Supernurse Beverly Malone talks to MT this month about being an American fish in a British pond. Born in Kentucky, she became president of the American Nurses Association in 1996. Having assisted Bill Clinton in developing the US Patient Bill of Rights, she has represented the US at the World Health Assembly. Malone came here last year as the new general secretary of the Royal College of Nursing, Britain's largest professional association and trade union.
What lessons can today's leaders learn from figureheads of the past?
In Books this month, historian Tristram Hunt looks for the answer in Daniel Diehl and Mark Donnelly's How Did They Manage? Leadership Secrets of History.
After studying at Cambridge and Chicago, Hunt worked on the Labour Party's two most recent general election campaigns and acted as David Sainsbury's special adviser at the DTI. He's an associate fellow at the Centre for History and Economics at King's College, Cambridge.
Usually, it is the clients of MT's first class coach that are encouraged to go far. Next month, however, Miranda Kennett will be pushing herself to new heights. She is preparing for a 100-kilometre hike through the Andes to raise money for Scope, which helps those with cerebral palsy.

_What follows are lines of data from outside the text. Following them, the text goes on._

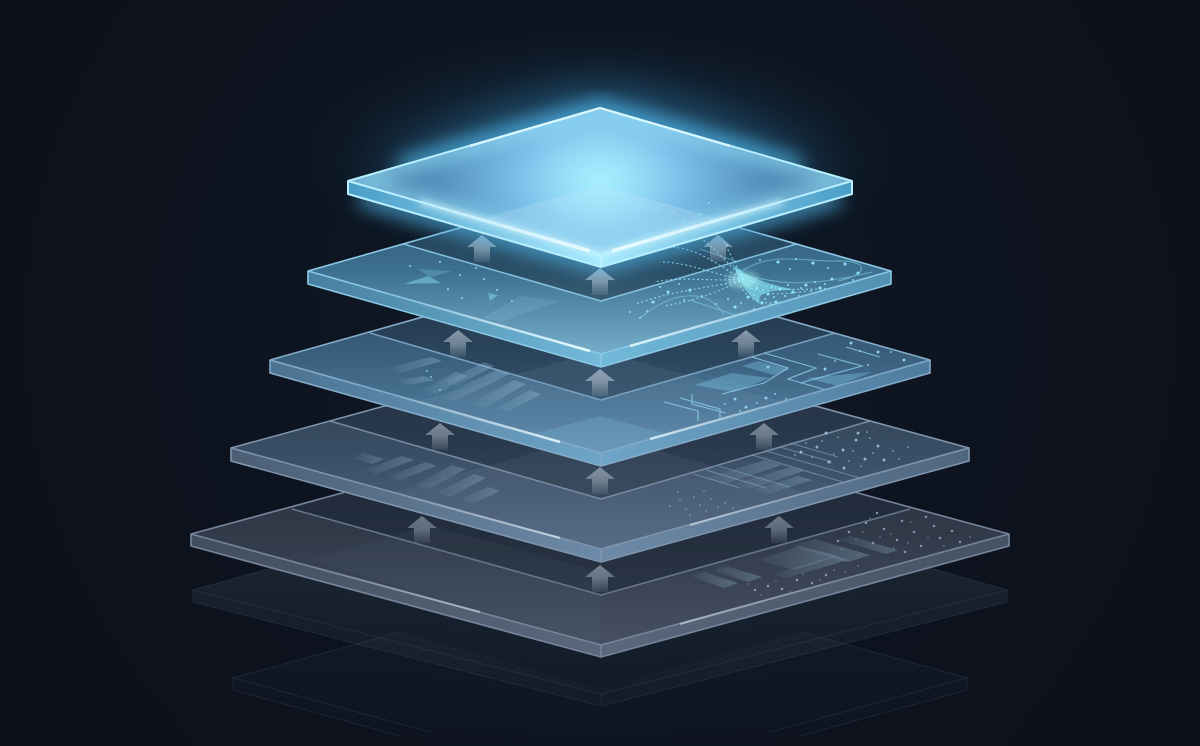
<!DOCTYPE html>
<html lang="en">
<head>
<meta charset="utf-8">
<title>Layer stack illustration</title>
<style>
:root{
  --night:#0d121c;--ice:#d8f6ff;--aqua:#8fe6f7;--glow:#3c9fd8;
  --edge-1:#b9efff;--edge-2:#8cc9e6;--edge-3:#83abc9;--edge-4:#7f94ad;--edge-5:#76849a;
  --shade:#15202f;--arrow:#b4c3d0;
}
html,body{margin:0;height:100%;overflow:hidden;background:var(--night)}
svg{display:block;width:1200px;height:746px}
.edge{fill:none;stroke-width:1.6;stroke-linejoin:round}
.shadow{fill:var(--shade)}
.trace{fill:none;stroke-width:1.2}
.dots{fill:none;stroke-linecap:round}
.l1 .edge{stroke:var(--edge-1);stroke-width:2}
.l2 .edge{stroke:var(--edge-2)}
.l3 .edge{stroke:var(--edge-3)}
.l4 .edge{stroke:var(--edge-4)}
.l5 .edge{stroke:var(--edge-5)}
.l2 .trace,.l2 .dots{stroke:var(--aqua)}
.l3 .trace,.l3 .dots{stroke:#8fd0ea}
.l4 .trace{stroke:#7fa5c2}
.l4 .dots{stroke:#a9c6dc}
.l5 .dots{stroke:#9fb0c4}
</style>
</head>
<body>
<svg viewBox="0 0 1200 746" role="img" aria-label="Five stacked translucent plates rising to a glowing top layer">
<defs>
  <radialGradient id="backdrop" cx="600" cy="330" r="680" gradientUnits="userSpaceOnUse">
    <stop offset="0" stop-color="#0f1a27"/><stop offset=".6" stop-color="#0d131e"/><stop offset="1" stop-color="#0d111b"/>
  </radialGradient>
  <radialGradient id="halo">
    <stop offset="0" stop-color="#4fb4ea" stop-opacity=".75"/><stop offset=".5" stop-color="#2a77a6" stop-opacity=".4"/><stop offset="1" stop-color="#123048" stop-opacity="0"/>
  </radialGradient>
  <radialGradient id="face1" cx="600" cy="180" r="250" gradientUnits="userSpaceOnUse" gradientTransform="translate(0 54) scale(1 .7)">
    <stop offset="0" stop-color="#a8edff"/><stop offset=".3" stop-color="#80c4ec"/><stop offset=".65" stop-color="#5390bb"/><stop offset="1" stop-color="#43799f"/>
  </radialGradient>
  <linearGradient id="face2" x1="0" y1="0" x2="0" y2="1">
    <stop offset="0" stop-color="#2c526b"/><stop offset=".5" stop-color="#3f7393"/><stop offset="1" stop-color="#78b1cd"/>
  </linearGradient>
  <linearGradient id="face3" x1="0" y1="0" x2="0" y2="1">
    <stop offset="0" stop-color="#2b455d"/><stop offset=".5" stop-color="#3d6483"/><stop offset="1" stop-color="#5d8cad"/>
  </linearGradient>
  <linearGradient id="face4" x1="0" y1="0" x2="0" y2="1">
    <stop offset="0" stop-color="#2c3b4e"/><stop offset=".5" stop-color="#3a4f66"/><stop offset="1" stop-color="#526a84"/>
  </linearGradient>
  <linearGradient id="face5" x1="0" y1="0" x2="0" y2="1">
    <stop offset="0" stop-color="#252f3d"/><stop offset=".5" stop-color="#303a49"/><stop offset="1" stop-color="#465062"/>
  </linearGradient>
  <linearGradient id="rim1"><stop offset="0" stop-color="#4a9dc8"/><stop offset=".5" stop-color="#a9eaff"/><stop offset="1" stop-color="#4a9dc8"/></linearGradient>
  <linearGradient id="rim2"><stop offset="0" stop-color="#477f9f"/><stop offset=".5" stop-color="#72b9da"/><stop offset="1" stop-color="#5390b2"/></linearGradient>
  <linearGradient id="rim3"><stop offset="0" stop-color="#4c7190"/><stop offset=".5" stop-color="#6fa5c8"/><stop offset="1" stop-color="#4f7c9d"/></linearGradient>
  <linearGradient id="rim4"><stop offset="0" stop-color="#4b5e74"/><stop offset=".5" stop-color="#6c8aa8"/><stop offset="1" stop-color="#4f667f"/></linearGradient>
  <linearGradient id="rim5"><stop offset="0" stop-color="#424d5d"/><stop offset=".5" stop-color="#5a687c"/><stop offset="1" stop-color="#465263"/></linearGradient>
  <linearGradient id="glint" x1="0" x2="1"><stop offset="0" stop-color="#fff" stop-opacity="0"/><stop offset=".5" stop-color="#e6fbff"/><stop offset="1" stop-color="#fff" stop-opacity="0"/></linearGradient>
  <linearGradient id="arrowFill" x1="0" y1="0" x2="0" y2="1"><stop offset="0" stop-color="var(--arrow)" stop-opacity=".8"/><stop offset=".5" stop-color="var(--arrow)" stop-opacity=".6"/><stop offset="1" stop-color="var(--arrow)" stop-opacity=".12"/></linearGradient>
  <linearGradient id="fade" x1="0" y1="560" x2="0" y2="735" gradientUnits="userSpaceOnUse"><stop offset="0" stop-color="#3d4c5e" stop-opacity=".3"/><stop offset="1" stop-color="#2a4258" stop-opacity=".06"/></linearGradient>
  <linearGradient id="chip"><stop offset="0" stop-color="#a5cbe4" stop-opacity=".08"/><stop offset="1" stop-color="#a5cbe4" stop-opacity=".5"/></linearGradient>
  <filter id="blur30" x="-40%" y="-60%" width="180%" height="220%"><feGaussianBlur stdDeviation="28"/></filter>
  <filter id="blur9" x="-20%" y="-30%" width="140%" height="160%"><feGaussianBlur stdDeviation="9"/></filter>
  <filter id="blur3" x="-20%" y="-30%" width="140%" height="160%"><feGaussianBlur stdDeviation="3"/></filter>
  <polygon id="top1" points="348,181 600,108 852,181 601,254"/>
  <polygon id="top2" points="308,271 600,188 891,271 601,354"/>
  <polygon id="top3" points="270,360 600,267 930,360 601,453"/>
  <polygon id="top4" points="231,448 600,347 969,448 601,549"/>
  <polygon id="top5" points="191,534 600,423 1009,534 601,645"/>
  <clipPath id="clip1"><use href="#top1"/></clipPath>
  <clipPath id="clip2"><use href="#top2"/></clipPath>
  <clipPath id="clip3"><use href="#top3"/></clipPath>
  <clipPath id="clip4"><use href="#top4"/></clipPath>
  <clipPath id="clip5"><use href="#top5"/></clipPath>
  <polygon id="arrow" points="0,0 15,12 8,12 8,27 -8,27 -8,12 -15,12" fill="url(#arrowFill)"/>
</defs>

<rect width="1200" height="746" fill="url(#backdrop)"/>

<g id="reflections" fill="url(#fade)" stroke="#5c7086" stroke-opacity=".2">
  <polygon points="233,678 400,632 601,688 802,632 967,678 967,690 800,736 400,736 233,690" stroke="none" opacity=".6"/>
  <path d="M400 736L233 690V678L400 632M800 736L967 690V678L802 632M233 678L430 732M967 678L770 732" fill="none"/>
  <polygon points="193,590 300,560 601,645 902,560 1007,590 1007,602 601,706 193,602"/>
  <path d="M193 590L601 694L1007 590M601 694V706" fill="none"/>
</g>

<g id="layer-5" class="l5">
  <use href="#top5" fill="url(#face5)"/>
  <g clip-path="url(#clip5)">
    <polygon class="shadow" points="292,509 601,595 910,509 600,400" opacity=".45"/>
    <path class="edge" d="M292 509L601 595L910 509" opacity=".8"/>
    <polygon points="310,560 430,525 601,572 601,645" fill="#566176" opacity=".12"/>
    <g fill="url(#chip)" opacity=".6">
      <polygon points="757,560 800,546 838,556 795,570"/>
      <polygon points="790,546 815,539 870,555 848,562"/>
      <polygon points="838,540 850,536 898,550 886,554"/>
      <polygon points="712,570 726,566 762,577 748,582"/>
      <polygon points="690,576 704,572 738,583 724,588"/>
      <polygon points="772,574 836,556 848,560 786,578"/>
    </g>
    <path class="dots" stroke-width="2.6" opacity=".75" d="M838 541h0M849 532h0M866 523h0M873 543h0M884 529h0M897 540h0M902 521h0M914 532h0M921 546h0M934 526h0M940 538h0M952 531h0M960 542h0M905 552h0M877 513h0M926 517h0M755 590h0M768 586h0M782 589h0M797 580h0M812 583h0M826 575h0"/>
    <path class="dots" stroke-width="1.5" opacity=".7" d="M842 549h0M856 539h0M863 532h0M870 518h0M880 537h0M891 534h0M894 548h0M908 543h0M911 522h0M928 538h0M944 546h0M970 537h0M748 584h0M761 595h0M776 581h0M790 592h0M803 574h0M820 580h0M834 570h0M845 572h0M858 566h0"/>
  </g>
  <polygon points="191,534 601,645 1009,534 1009,546 601,657 191,546" fill="url(#rim5)"/>
  <use href="#top5" class="edge"/>
  <path class="edge" d="M191 534V546L601 657L1009 546V534M601 645V657"/>
  <path d="M310 566L480 612M680 624L850 577" stroke="url(#glint)" stroke-width="2" opacity=".7"/>
</g>

<g id="arrows-4"><use href="#arrow" x="422" y="516" opacity=".65"/><use href="#arrow" x="779" y="516" opacity=".65"/><use href="#arrow" x="600" y="565" opacity=".7"/></g>

<g id="layer-4" class="l4">
  <use href="#top4" fill="url(#face4)" opacity=".96"/>
  <g clip-path="url(#clip4)">
    <polygon class="shadow" points="330,421 601,499 870,421 600,320" opacity=".4"/>
    <polygon points="600,434 830,499 601,560 370,499" fill="#8a93a8" opacity=".1"/>
    <path class="edge" d="M330 421L601 499L870 421" opacity=".85"/>
    <g fill="url(#chip)" opacity=".55">
      <polygon points="352,458 364,453 384,459 372,464"/>
      <polygon points="364,470 402,456 414,460 376,474"/>
      <polygon points="388,476 426,462 436,466 400,480"/>
      <polygon points="414,485 452,465 466,469 428,489"/>
      <polygon points="436,493 474,474 486,478 450,497"/>
      <polygon points="460,499 488,487 500,491 474,503"/>
      <polygon points="706,478 765,460 782,465 724,484"/>
      <polygon points="734,484 790,467 804,471 750,489"/>
      <polygon points="752,490 798,476 812,480 768,494"/>
    </g>
    <path class="trace" opacity=".6" d="M752 455L846 483M766 451L860 478M780 447L832 462M790 443L838 457M706 470L766 488M718 466L790 487M694 474L740 488"/>
    <path class="dots" stroke-width="3" opacity=".85" d="M801 452h0M817 447h0M829 462h0M843 450h0M856 440h0M865 459h0M844 468h0M878 446h0M826 433h0M884 460h0M858 433h0"/>
    <path class="dots" stroke-width="1.7" opacity=".8" d="M806 443h0M812 457h0M822 441h0M834 454h0M838 437h0M849 461h0M853 451h0M861 466h0M870 438h0M873 453h0M893 451h0M899 459h0M908 447h0M795 455h0M867 432h0"/>
    <path class="dots" stroke-width="2" opacity=".4" d="M670 506h0M680 500h0M686 509h0M694 497h0M700 505h0M706 511h0M711 499h0M718 507h0M725 503h0M690 515h0M704 491h0M733 508h0M678 492h0"/>
  </g>
  <polygon points="231,448 601,549 969,448 969,461 601,562 231,461" fill="url(#rim4)"/>
  <use href="#top4" class="edge"/>
  <path class="edge" d="M231 448V461L601 562L969 461V448M601 549V562"/>
  <path d="M390 492L560 538M690 525L830 486" stroke="url(#glint)" stroke-width="2" opacity=".8"/>
</g>

<g id="arrows-3"><use href="#arrow" x="440" y="423" opacity=".75"/><use href="#arrow" x="764" y="423" opacity=".75"/><use href="#arrow" x="600" y="467" opacity=".75"/></g>

<g id="layer-3" class="l3">
  <use href="#top3" fill="url(#face3)" opacity=".96"/>
  <g clip-path="url(#clip3)">
    <polygon class="shadow" points="370,333 601,400 835,333 600,250" opacity=".42"/>
    <polygon points="600,351 800,406 601,470 400,406" fill="#8fb2cc" opacity=".1"/>
    <polygon points="600,416 690,440 601,465 510,440" fill="#86c4e4" opacity=".22"/>
    <path class="edge" d="M370 333L601 400L835 333" opacity=".85"/>
    <g fill="url(#chip)" opacity=".65">
      <polygon points="388,368 430,357 442,361 400,373"/>
      <polygon points="398,380 424,376 434,380 408,385"/>
      <polygon points="422,390 456,372 468,376 436,394"/>
      <polygon points="444,382 484,362 494,366 456,386"/>
      <polygon points="440,397 496,370 510,374 454,401"/>
      <polygon points="470,404 514,380 526,384 484,408"/>
      <polygon points="496,408 530,390 541,394 508,412"/>
    </g>
    <g fill="#7cc3e4" opacity=".4">
      <polygon points="694,385 732,373 770,378 734,392"/>
      <polygon points="742,366 758,361 790,369 774,375"/>
      <polygon points="806,378 872,372 838,386"/>
    </g>
    <path class="trace" opacity=".8" d="M752 357L788 368L764 383L722 394M764 353L816 368L788 379L826 390M818 354L862 366L800 383M680 398L720 409V419M692 394V404L726 413M664 402L698 411V421M846 347L880 357"/>
    <path class="dots" stroke-width="3" d="M825 369h0M851 343h0M878 352h0M735 399h0M746 407h0M766 398h0M768 367h0M904 360h0"/>
    <path class="dots" stroke-width="1.8" d="M427 371h0M440 390h0M431 377h0M725 404h0M740 411h0M757 403h0M775 394h0M835 361h0M860 351h0M868 365h0M891 352h0M786 399h0"/>
  </g>
  <polygon points="270,360 601,453 930,360 930,373 601,466 270,373" fill="url(#rim3)"/>
  <use href="#top3" class="edge"/>
  <path class="edge" d="M270 360V373L601 466L930 373V360M601 453V466"/>
  <path d="M390 394L560 442M650 439L800 397" stroke="url(#glint)" stroke-width="2.4"/>
</g>

<g id="arrows-2"><use href="#arrow" x="458" y="330" opacity=".85"/><use href="#arrow" x="746" y="330" opacity=".85"/><use href="#arrow" x="600" y="369" opacity=".9"/></g>

<g id="layer-2" class="l2">
  <use href="#top2" fill="url(#face2)" opacity=".97"/>
  <g clip-path="url(#clip2)">
    <polygon class="shadow" points="400,243 601,301 800,243 600,180" opacity=".42"/>
    <path class="edge" d="M400 243L601 301L800 243" opacity=".9"/>
    <path d="M482 318L520 296L560 301L500 322Z" fill="#a6d8ea" opacity=".13"/>
    <g fill="#86dcea" opacity=".5"><polygon points="404,284 428,276 441,283"/><polygon points="488,293 498,295 490,301"/><polygon points="418,269 452,271 430,277" opacity=".5"/></g>
    <path class="trace" opacity=".45" d="M738 274C770 250 800 262 835 261S870 274 838 281M738 274C780 284 806 288 872 272M700 249L738 262M640 318C676 288 708 290 724 314M690 300L750 320"/>
    <g class="trace" opacity=".8" stroke-dasharray="2 2.5">
      <path d="M744 279C716 276 690 262 660 262M744 279C720 268 704 250 672 247M744 279C728 264 718 250 698 236M744 279C734 262 728 250 722 238M744 279C712 282 684 276 654 282M744 279C716 288 680 288 636 304M744 279C722 290 700 300 664 306"/>
      <path d="M738 270C744 292 764 298 806 291M740 270C750 288 780 292 832 288M736 268C740 296 752 306 784 302"/>
    </g>
    <path d="M732 264C740 276 742 292 760 304C756 292 770 290 796 290C768 284 748 278 732 264Z" fill="#8ff3ff" opacity=".55"/>
    <ellipse cx="743" cy="280" rx="16" ry="8" fill="#b4fbff" opacity=".55" filter="url(#blur3)"/>
    <path class="dots" stroke-width="3.2" d="M742 277h0M757 288h0M768 294h0M780 289h0M793 292h0M806 285h0M820 288h0M832 279h0M776 302h0M762 303h0M748 297h0M735 307h0M690 290h0M668 292h0M813 263h0M845 264h0M858 273h0M778 262h0M653 302h0"/>
    <path class="dots" stroke-width="1.8" d="M750 284h0M754 295h0M763 290h0M765 299h0M772 286h0M774 297h0M785 296h0M788 285h0M799 296h0M801 288h0M811 291h0M815 282h0M825 284h0M838 287h0M770 305h0M754 309h0M741 303h0M728 299h0M716 304h0M702 296h0M679 284h0M684 300h0M660 287h0M647 311h0M640 318h0M790 269h0M828 268h0M853 280h0M787 302h0M630 312h0M727 245h0M760 260h0M796 259h0M460 275h0M484 279h0M497 290h0M462 298h0M440 262h0M476 268h0M410 266h0M512 301h0M448 289h0"/>
  </g>
  <polygon points="308,271 601,354 891,271 891,284 601,367 308,284" fill="url(#rim2)"/>
  <use href="#top2" class="edge"/>
  <path class="edge" d="M308 271V284L601 367L891 284V271M601 354V367"/>
  <path d="M410 300L590 351M630 346L780 303" stroke="url(#glint)" stroke-width="2.6"/>
</g>

<g id="arrows-1"><use href="#arrow" x="482" y="235"/><use href="#arrow" x="718" y="235"/><use href="#arrow" x="600" y="268"/></g>

<g id="layer-1" class="l1">
  <ellipse cx="600" cy="150" rx="310" ry="120" fill="url(#halo)" opacity=".5"/>
  <polygon points="370,178 600,100 830,178 600,235" fill="var(--glow)" opacity=".6" filter="url(#blur30)"/>
  <path d="M400 166L600 108L800 166" fill="none" stroke="#59c2f5" stroke-width="14" opacity=".8" filter="url(#blur9)"/>
  <path d="M360 198L601 265L840 198" fill="none" stroke="#59c2f5" stroke-width="14" opacity=".75" filter="url(#blur9)"/>
  <use href="#top1" fill="url(#face1)"/>
  <g clip-path="url(#clip1)">
    <polygon points="600,185 790,239 601,300 410,239" fill="#d0eaff" opacity=".22"/>
    <use href="#top1" fill="none" stroke="#9be6ff" stroke-width="16" opacity=".65" filter="url(#blur9)"/>
    <circle cx="600" cy="178" r="46" fill="#a6f4ff" opacity=".35" filter="url(#blur30)"/>
    <path class="dots" stroke="#a9eeff" stroke-width="2" opacity=".7" d="M709 203h0M672 212h0M684 221h0M657 208h0M700 214h0"/>
  </g>
  <polygon points="348,181 601,254 852,181 852,194 601,267 348,194" fill="url(#rim1)"/>
  <path d="M420 202L601 254L782 202" fill="none" stroke="#d8f8ff" stroke-width="5" opacity=".8" filter="url(#blur3)"/>
  <use href="#top1" class="edge"/>
  <path class="edge" d="M348 181V194L601 267L852 194V181M601 254V267"/>
  <path d="M470 146L600 108L730 146" fill="none" stroke="var(--ice)" stroke-width="2"/>
  <path d="M420 202L590 251M612 251L790 199" stroke="url(#glint)" stroke-width="3.4"/>
</g>
</svg>
</body>
</html>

In her column this month, the CEO of The Coaching House advises on how yes men can start to say no. Let's hope she doesn't regret having said yes to her forthcoming adventure ...
From this month, MT's e-mailer from the Valley widens his horizons with a new column, State of the Nation - a broader look at business across the Pond. Denton has been sending his e-mails since September 2000 and he admitted last month that, in his view, Silicon Valley no longer shines as it once did. Formerly the FT's technology correspondent, Denton co-founded First Tuesday, followed by Moreover Technologies in 1998. This month, he investigates the potential of the elusive four-day working week.
Like the subjects of his latest MT shoot, photographer Gautier Deblonde moved here from his own country to pursue his career. Born in Lille, France, he came to London 11 years ago. 'London has a sense of freedom. You can be who you are and always find a corner that speaks to you,' says Deblonde, who has worked for the Independent's Saturday magazine, Time Out and the FT's The Business, and recently won first prize in the art-story category of the World Press awards.
There are a few reasons why 'Dome bloke' P-Y Gerbeau might not have warmed to living in Britain: one, he's French; two, he had a chilly reception on arriving here from Eurodisney to re-inflate our costly bubble; and three, we call him 'the Gerbil'. However, the CEO of Milton Keynes' entertainment extravaganza Xscape loves the UK and explains why in our feature on foreign bosses. If you're still not convinced, turn to 'Room Service' in Brain Food, where he names two London hotels as his favourite retreats.